The primary purpose of AB 1950 is to restructure the probation system in the state of California. In misdemeanor or felony crimes that can result in time in jail or mandatory probation time, the probation normally reduces time in prison, but the inmate is required to be supervised for a specific time period.
In most cases, the period of probation lasts several years and does nothing to rehabilitate an inmate or reduce the high costs.
It should be noted that all the state prisons in California have a large population of parole violators.
As stated, California Assembly Bill 1950 substantially changes probation time periods. In other words, it shortens the period of probation:
- misdemeanor probation term is now one year;
- felony probation term is now two years.
AB 1950 is a probation reform bill covering many crimes, including some drug offenses.
What Types of Crimes Are NOT Changed by AB 1950?
AB 1950 does NOT reduce probation time for certain type of convictions:
- violent and serious felony cases defined under Penal Code 667.5 PC that normally fall under California's three-strikes law;
- some financial crimes where the amount of loss exceeds $25,000;
- some felony or misdemeanor offenses in the Penal Code containing specific probationary periods.
The most common California crimes NOT impacted by AB 1950 include:
- Penal Code 422 PC – criminal threats,

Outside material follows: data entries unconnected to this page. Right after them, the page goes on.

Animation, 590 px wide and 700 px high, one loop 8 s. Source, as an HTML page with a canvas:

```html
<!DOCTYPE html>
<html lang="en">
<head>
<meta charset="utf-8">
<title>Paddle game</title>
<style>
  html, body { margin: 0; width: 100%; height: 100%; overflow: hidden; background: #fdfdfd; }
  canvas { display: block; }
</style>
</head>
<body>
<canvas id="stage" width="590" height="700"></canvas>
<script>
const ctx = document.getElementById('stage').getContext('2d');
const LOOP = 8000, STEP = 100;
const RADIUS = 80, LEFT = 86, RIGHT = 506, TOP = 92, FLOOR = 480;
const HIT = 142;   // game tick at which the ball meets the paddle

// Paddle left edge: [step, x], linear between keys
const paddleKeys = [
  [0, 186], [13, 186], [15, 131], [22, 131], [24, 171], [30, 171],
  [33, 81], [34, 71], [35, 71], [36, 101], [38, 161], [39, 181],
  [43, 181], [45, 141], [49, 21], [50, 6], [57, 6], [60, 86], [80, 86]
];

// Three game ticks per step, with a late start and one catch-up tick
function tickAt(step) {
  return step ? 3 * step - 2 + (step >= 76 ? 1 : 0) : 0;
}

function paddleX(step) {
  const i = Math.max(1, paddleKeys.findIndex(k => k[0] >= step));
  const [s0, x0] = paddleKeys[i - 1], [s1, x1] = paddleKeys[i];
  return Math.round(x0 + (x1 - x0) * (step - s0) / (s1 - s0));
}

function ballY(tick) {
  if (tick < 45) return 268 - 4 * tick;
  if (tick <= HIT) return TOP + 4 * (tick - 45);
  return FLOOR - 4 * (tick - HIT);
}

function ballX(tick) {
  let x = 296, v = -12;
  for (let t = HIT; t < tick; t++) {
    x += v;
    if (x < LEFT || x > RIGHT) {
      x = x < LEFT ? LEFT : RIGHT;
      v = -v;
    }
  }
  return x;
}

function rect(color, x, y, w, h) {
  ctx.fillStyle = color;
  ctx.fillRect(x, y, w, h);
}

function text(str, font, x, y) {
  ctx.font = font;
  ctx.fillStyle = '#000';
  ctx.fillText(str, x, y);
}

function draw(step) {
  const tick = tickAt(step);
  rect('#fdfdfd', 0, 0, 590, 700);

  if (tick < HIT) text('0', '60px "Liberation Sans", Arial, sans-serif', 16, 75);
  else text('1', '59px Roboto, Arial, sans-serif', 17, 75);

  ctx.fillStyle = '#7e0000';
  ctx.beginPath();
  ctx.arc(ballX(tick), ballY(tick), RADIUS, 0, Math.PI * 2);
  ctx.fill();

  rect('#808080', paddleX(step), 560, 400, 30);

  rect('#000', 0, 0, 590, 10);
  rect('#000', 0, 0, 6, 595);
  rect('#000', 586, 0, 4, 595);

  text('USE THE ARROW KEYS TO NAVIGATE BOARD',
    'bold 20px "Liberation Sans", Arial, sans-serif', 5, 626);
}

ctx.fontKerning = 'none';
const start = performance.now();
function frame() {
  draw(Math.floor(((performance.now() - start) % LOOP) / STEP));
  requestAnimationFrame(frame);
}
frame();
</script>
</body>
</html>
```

- Penal Code 273.6 PC – violate a restraining order,
- Penal Code 273.5 PC – corporal injury to a spouse,
- Penal Code 273d PC – child abuse,
- Penal Code 261 PC – rape,

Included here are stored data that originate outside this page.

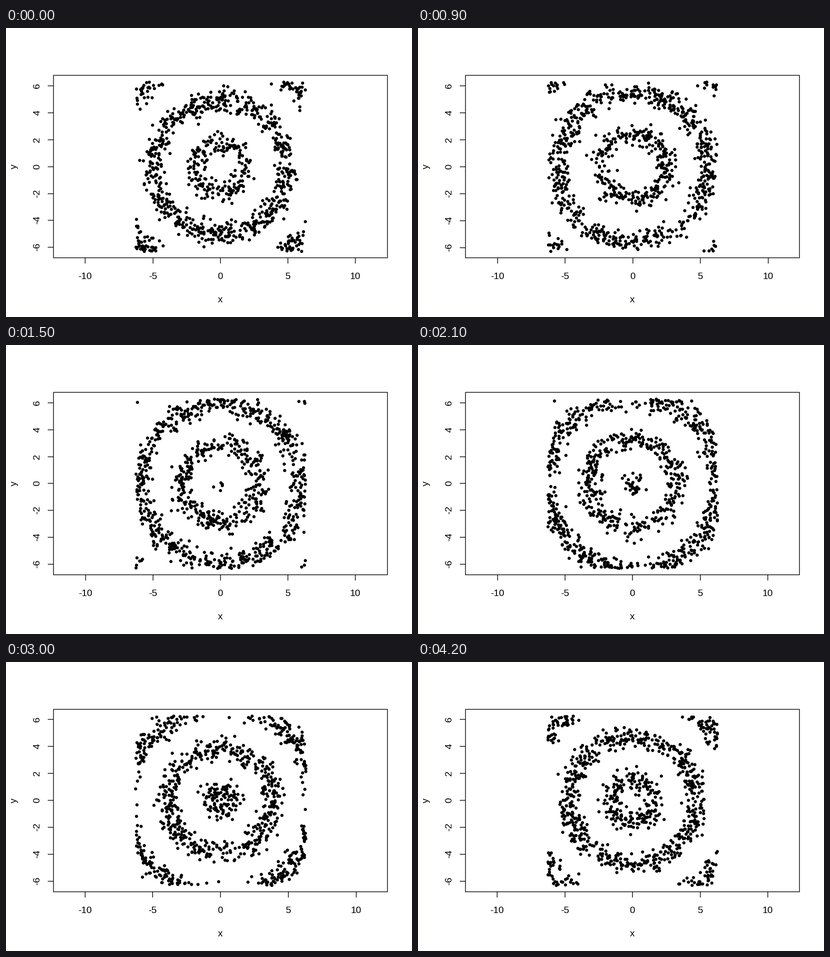
Write a matplotlib script that moves like this. It is 885x632 px and loops after 4.5 s.

```python
import numpy as np
import matplotlib.pyplot as plt
from matplotlib.animation import FuncAnimation

plt.rcParams["font.family"] = "Liberation Sans"

W, H, DPI = 885, 632, 64
PX = 72 / DPI                      # points per pixel
STEPS, STEP_MS = 15, 300
COUNT, HALF = 1000, 2 * np.pi
LEFT, RIGHT, TOP, BOTTOM = 103.5, 831.5, 103.5, 502.5
MID_X, MID_Y = (LEFT + RIGHT) / 2, (TOP + BOTTOM) / 2
MARGIN = 1.08                      # plot height relative to the data range
TICK = 12.5


def sample(step):
    """Rejection-sample points whose density is a wave moving outwards."""
    rng = np.random.default_rng(100 + step)
    phase = (step + 1) * np.pi / STEPS
    x, y = rng.uniform(-HALF, HALF, (2, 8 * COUNT))
    density = np.abs(np.sin(np.hypot(x, y) - phase)) ** 5
    keep = rng.random(x.size) < density
    return x[keep][:COUNT], y[keep][:COUNT]


def fit(x, y):
    """Origin and scale in pixels that centre the data, with equal axes."""
    scale = (BOTTOM - TOP) / (MARGIN * np.ptp(y))
    ox = MID_X - scale * (x.min() + x.max()) / 2
    oy = MID_Y + scale * (y.min() + y.max()) / 2
    return ox, oy, scale


def crisp(pos):
    return np.floor(pos) + 0.5


fig = plt.figure(figsize=(W / DPI, H / DPI), dpi=DPI, facecolor="white")
ax = fig.add_axes([0, 0, 1, 1])
ax.set_xlim(0, W)
ax.set_ylim(H, 0)
ax.axis("off")


def line(xs, ys):
    return ax.plot(xs, ys, color="black", lw=1.5 * PX, snap=False,
                   solid_capstyle="butt", solid_joinstyle="miter")[0]


def label(x, y, text, rotation=0):
    return ax.text(x, y, text, size=20.8 * PX, color="black", ha="center",
                   va="baseline", rotation=rotation, rotation_mode="anchor")


line([LEFT, RIGHT, RIGHT, LEFT, LEFT], [TOP, TOP, BOTTOM, BOTTOM, TOP])
label(MID_X - 0.5, 599.5, "x")
label(23, MID_Y - 0.5, "y", 90)

x_marks = [(v, line([0, 0], [BOTTOM, BOTTOM + TICK]), label(0, 549, str(v)))
           for v in range(-10, 11, 5)]
y_marks = [(v, line([LEFT - TICK, LEFT], [0, 0]), label(73.5, 0, str(v), 90))
           for v in range(-6, 7, 2)]
dots, = ax.plot([], [], "o", color="black", ms=6.9 * PX, mew=0)
clouds = [sample(step) for step in range(STEPS)]


def draw(step):
    x, y = clouds[step]
    ox, oy, scale = fit(x, y)
    dots.set_data(ox + scale * x, oy - scale * y)
    for value, mark, text in x_marks:
        pos = crisp(ox + scale * value)
        mark.set_xdata([pos, pos])
        text.set_x(pos - 0.5)
    for value, mark, text in y_marks:
        pos = crisp(oy - scale * value)
        mark.set_ydata([pos, pos])
        text.set_y(pos - 0.5)
    return [dots]


anim = FuncAnimation(fig, draw, frames=STEPS, interval=STEP_MS,
                     repeat=True, repeat_delay=0, blit=False)
plt.show()
```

- Penal Code 261.5 PC – statutory rape,
- Penal Code 187 PC – murder
- Penal Code 664/187 PC – attempted murder,
- Penal Code 207 PC – kidnapping,

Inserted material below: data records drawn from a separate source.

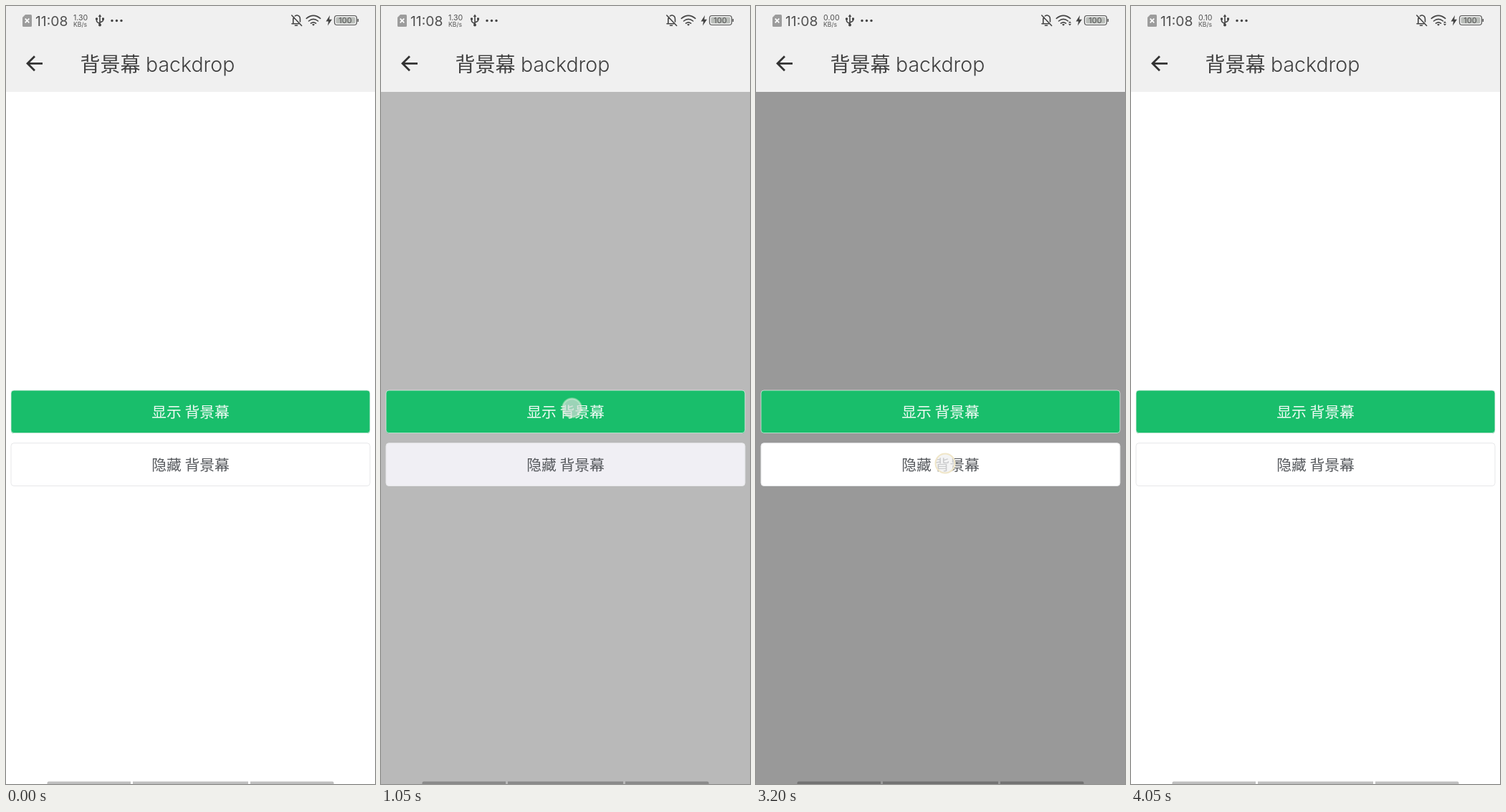
An HTML page for the animation above (4200 ms loop, 515 by 1087 pixels).

```html
<!DOCTYPE html>
<html lang="zh-CN">
<head>
<meta charset="utf-8">
<title>背景幕 backdrop</title>
<style>
html, body { margin: 0; width: 100%; height: 100%; overflow: hidden; background: #fff; }
svg { display: block; width: 515px; height: 1087px; }
text { font-family: Inter, "Noto Sans CJK SC", "Noto Sans CJK", sans-serif; fill: #505050; }
.cjk { font-family: "Noto Sans CJK SC", "Noto Sans CJK", sans-serif; font-weight: 300; }
.title { font-size: 28px; fill: #404040; }
.latin { font-size: 28.5px; font-weight: 300; fill: #404040; }
.label { font-size: 20.8px; text-anchor: middle; }
.rate { font-size: 10.6px; }
.line { fill: none; stroke: #444; stroke-width: 1.6; stroke-linecap: round; stroke-linejoin: round; }
.ink { fill: #444; }

/* every value holds until the next key, as on a 50 ms screen refresh */
.anim { animation: 4200ms step-end infinite; }
.shade { animation-name: shade; opacity: 0; }
.plain { animation-name: press; fill: #fff; }
.touch-a { animation-name: touchA; opacity: 0; }
.touch-b { animation-name: touchB; opacity: 0; }
.fast { animation-name: fast; }
.idle { animation-name: idle; opacity: 0; }
.slow { animation-name: slow; opacity: 0; }
.traffic { animation-name: traffic; opacity: 0; }

@keyframes shade {
  0% { opacity: 0; }
  22.61% { opacity: .024; }
  23.8% { opacity: .15; }
  24.99% { opacity: .275; }
  26.18% { opacity: .4; }
  78.56% { opacity: .388; }
  79.75% { opacity: .263; }
  80.94% { opacity: .135; }
  82.13%, 100% { opacity: 0; }
}
@keyframes press {
  0% { fill: #fff; }
  24.99% { fill: #f0eff4; }
  27.37% { fill: #f0f0f0; }
  45.23% { fill: #fff; }
  78.56% { fill: #f0f0f0; }
  84.51%, 100% { fill: #fff; }
}
@keyframes touchA {
  0% { opacity: 0; }
  21.42% { opacity: 1; }
  24.99% { opacity: .88; }
  26.18% { opacity: .4; }
  27.37%, 100% { opacity: 0; }
}
@keyframes touchB {
  0% { opacity: 0; }
  76.18% { opacity: 1; }
  79.75% { opacity: .8; }
  80.94%, 100% { opacity: 0; }
}
@keyframes fast { 0% { opacity: 1; } 33.32%, 100% { opacity: 0; } }
@keyframes idle { 0% { opacity: 0; } 33.32% { opacity: 1; } 86.89%, 100% { opacity: 0; } }
@keyframes slow { 0% { opacity: 0; } 86.89%, 100% { opacity: 1; } }
@keyframes traffic {
  0% { opacity: 0; }
  33.32% { opacity: 1; }
  52.37% { opacity: 0; }
  73.8%, 100% { opacity: 1; }
}
</style>
</head>
<body>
<svg viewBox="0 0 515 1087">
  <defs>
    <radialGradient id="tip">
      <stop offset="0" stop-color="#d4dcd8" stop-opacity=".8"/>
      <stop offset=".72" stop-color="#d4dcd8" stop-opacity=".8"/>
      <stop offset=".86" stop-color="#eef2e8" stop-opacity=".85"/>
      <stop offset="1" stop-color="#c8e6c0" stop-opacity=".3"/>
    </radialGradient>
  </defs>

  <rect width="515" height="1087" fill="#fff"/>
  <rect class="anim shade" y="120" width="515" height="967"/>
  <rect width="515" height="120" fill="#f0f0f0"/>

  <!-- status bar, left -->
  <path d="M27 12h7.500q1.500 0 1.500 1.500v14q0 1.500-1.500 1.500h-10q-1.500 0-1.500-1.500V16z" fill="#9c9c9c"/>
  <path d="M26.700 17.700l5.600 5.600m0-5.600l-5.600 5.600" stroke="#fff" stroke-width="1.700"/>
  <text x="41" y="28" font-size="19.300">11:08</text>
  <g class="rate">
    <text class="anim fast" x="94" y="20">1.30</text>
    <text class="anim idle" x="94" y="20">0.00</text>
    <text class="anim slow" x="94" y="20">0.10</text>
  </g>
  <text x="94" y="29" font-size="8.600">KB/s</text>
  <path class="line" stroke-width="1.400" d="M131 14v12M126.500 18.500v2.500q0 1.500 4.500 3.500M135.500 18v2q0 1.500-4.500 3"/>
  <path class="ink" d="M131 11.500l2.300 3.500h-4.600zM134 16.500h3v3h-3z"/>
  <circle class="ink" cx="126.500" cy="18" r="1.700"/>
  <circle class="ink" cx="131" cy="26.500" r="2"/>
  <g class="ink">
    <circle cx="148" cy="20.500" r="1.700"/>
    <circle cx="154.500" cy="20.500" r="1.700"/>
    <circle cx="161" cy="20.500" r="1.700"/>
  </g>

  <!-- status bar, right -->
  <path class="line" d="M398.800 13l13.800 14.500M400.800 24.500V18.500q0-2 1-3M403.500 13.800q1.500-1 3-.8 4 .7 4 5.500v3.500M399 24.700h9.500M403.500 27.300h3"/>
  <g class="line" stroke-width="1.800">
    <path d="M419.300 17.300q9.700-8 19.400 0"/>
    <path d="M422.500 21q6.500-5.300 13 0"/>
    <path d="M425.500 24.200q3.500-2.700 7 0"/>
  </g>
  <path class="ink" d="M427 25.700q2-1.200 4 0l-2 2z"/>
  <path class="ink anim traffic" d="M436 23.700l2-2.500 2 2.500zM436 25l2 2.500 2-2.500z"/>
  <path class="ink" d="M452 13l-5.500 8.500h3.500l-1 6 6-8.700h-3.800z"/>
  <rect x="458.500" y="13.500" width="31" height="13" rx="3.500" fill="#f0f0f0" stroke="#555" stroke-width="1.200"/>
  <rect x="460.500" y="15.500" width="27" height="9" rx="2" fill="#b9bdb9"/>
  <path d="M491.300 18v4" stroke="#555" stroke-width="1.600"/>
  <text x="473.500" y="24" font-size="11" text-anchor="middle">100</text>

  <!-- title bar -->
  <path d="M51 80.300H30.500M40 70.300L30 80.300l10 10" fill="none" stroke="#333" stroke-width="2.800"/>
  <text class="cjk title" x="103.500" y="91.500">背景幕</text>
  <text class="latin" x="195" y="92">backdrop</text>

  <!-- buttons -->
  <rect x="7" y="537" width="501" height="60" rx="4" fill="#19be6b"/>
  <rect x="7" y="537" width="501" height="59.500" rx="4" fill="none" stroke="#e4ece8" stroke-opacity=".75"/>
  <text class="cjk label" x="257.500" y="575" style="fill:#f0fbf5">显示 背景幕</text>
  <rect class="anim plain" x="7" y="610.700" width="501" height="59.800" rx="4" stroke="#e6e7e9"/>
  <text class="cjk label" x="257.500" y="649" style="fill:#55585c">隐藏 背景幕</text>

  <!-- finger marks -->
  <circle class="anim touch-a" cx="266.500" cy="561.500" r="14.500" fill="url(#tip)"/>
  <g class="anim touch-b">
    <circle cx="264" cy="639" r="13.500" fill="#f0f0f0" fill-opacity=".75"/>
    <circle cx="264" cy="639" r="13.500" fill="none" stroke="#f0e6c8" stroke-width="2"/>
  </g>

  <!-- navigation hints -->
  <path d="M57.500 1087v-1.500q0-2 2-2H174v3.500zM177 1083.500h161v3.500H177zM341 1083.500h114.500q2 0 2 2v1.500H341z" fill-opacity=".25"/>
</svg>
</body>
</html>
```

- Penal Code 215 PC – carjacking,
- Penal Code 192(a) PC – voluntary manslaughter,
- Penal Code 211 PC – robbery,
- Penal Code 459 PC – first-degree burglary,
In spite of these exceptions listed above, AB-1950 provides significant benefits to most probationers, especially in felony cases.
Is California AB 1950 Retroactive?
Since Assembly Bill 1950 was enacted, there have some appellate cases that confirm that the changes to probation time limits are retroactive.
One of these cases considered was the Los Angeles Superior Court's Appellate Department case of People v. Burton.
In this case, he was found guilty after a jury trial of violating the City's Municipal Code over building safety. He was found guilty and placed on a three-year period of summary probation.
Burton made an appeal that some of the conditions of probation were in violation of his Fifth Amendment rights.
While the appeal was pending in court, the governor signed into law AB-1950 that reduced the maximum misdemeanor probation term to one year.
Burton claimed the change in the law retroactively entitled him to some relief.
This claim was relevant to the Estrada doctrine which says when a state legislature amends a criminal statute reducing punishment, then the courts will presume the changes apply retroactively to all cases where judgement is not final.
The appeals court decided that his summary probation did qualify as punishment and ordered that his and the 36-month probation had to be vacated.
Criminal Defense for California Crimes
As stated, these changes under AB 1950 took effect on January 1, 2021. If you are convicted of a misdemeanor or felony crime after this date, it could impact the length of probation. If convicted before this date, it could be retroactive as explained above.
Whether AB 1950 will apply to your criminal case has to evaluated on a case-by-case basis depending on the specific details.
If you are currently on probation, or considering accepting an offer of probation by the prosecutor in a California criminal case, contact our team of criminal defense attorneys for a consultation.
If you have reason to believe your probation period could be terminated pursuant to AB 1950, call our law form to discuss the case.
The criminal defense law firm of Cron, Israels & Stark can help you determine whether you are eligible to have your probation period reduced.
We serve people throughout Southern California from our have two office locations in Los Angeles County. Contact our office for a free consultation at (424) 372-3112.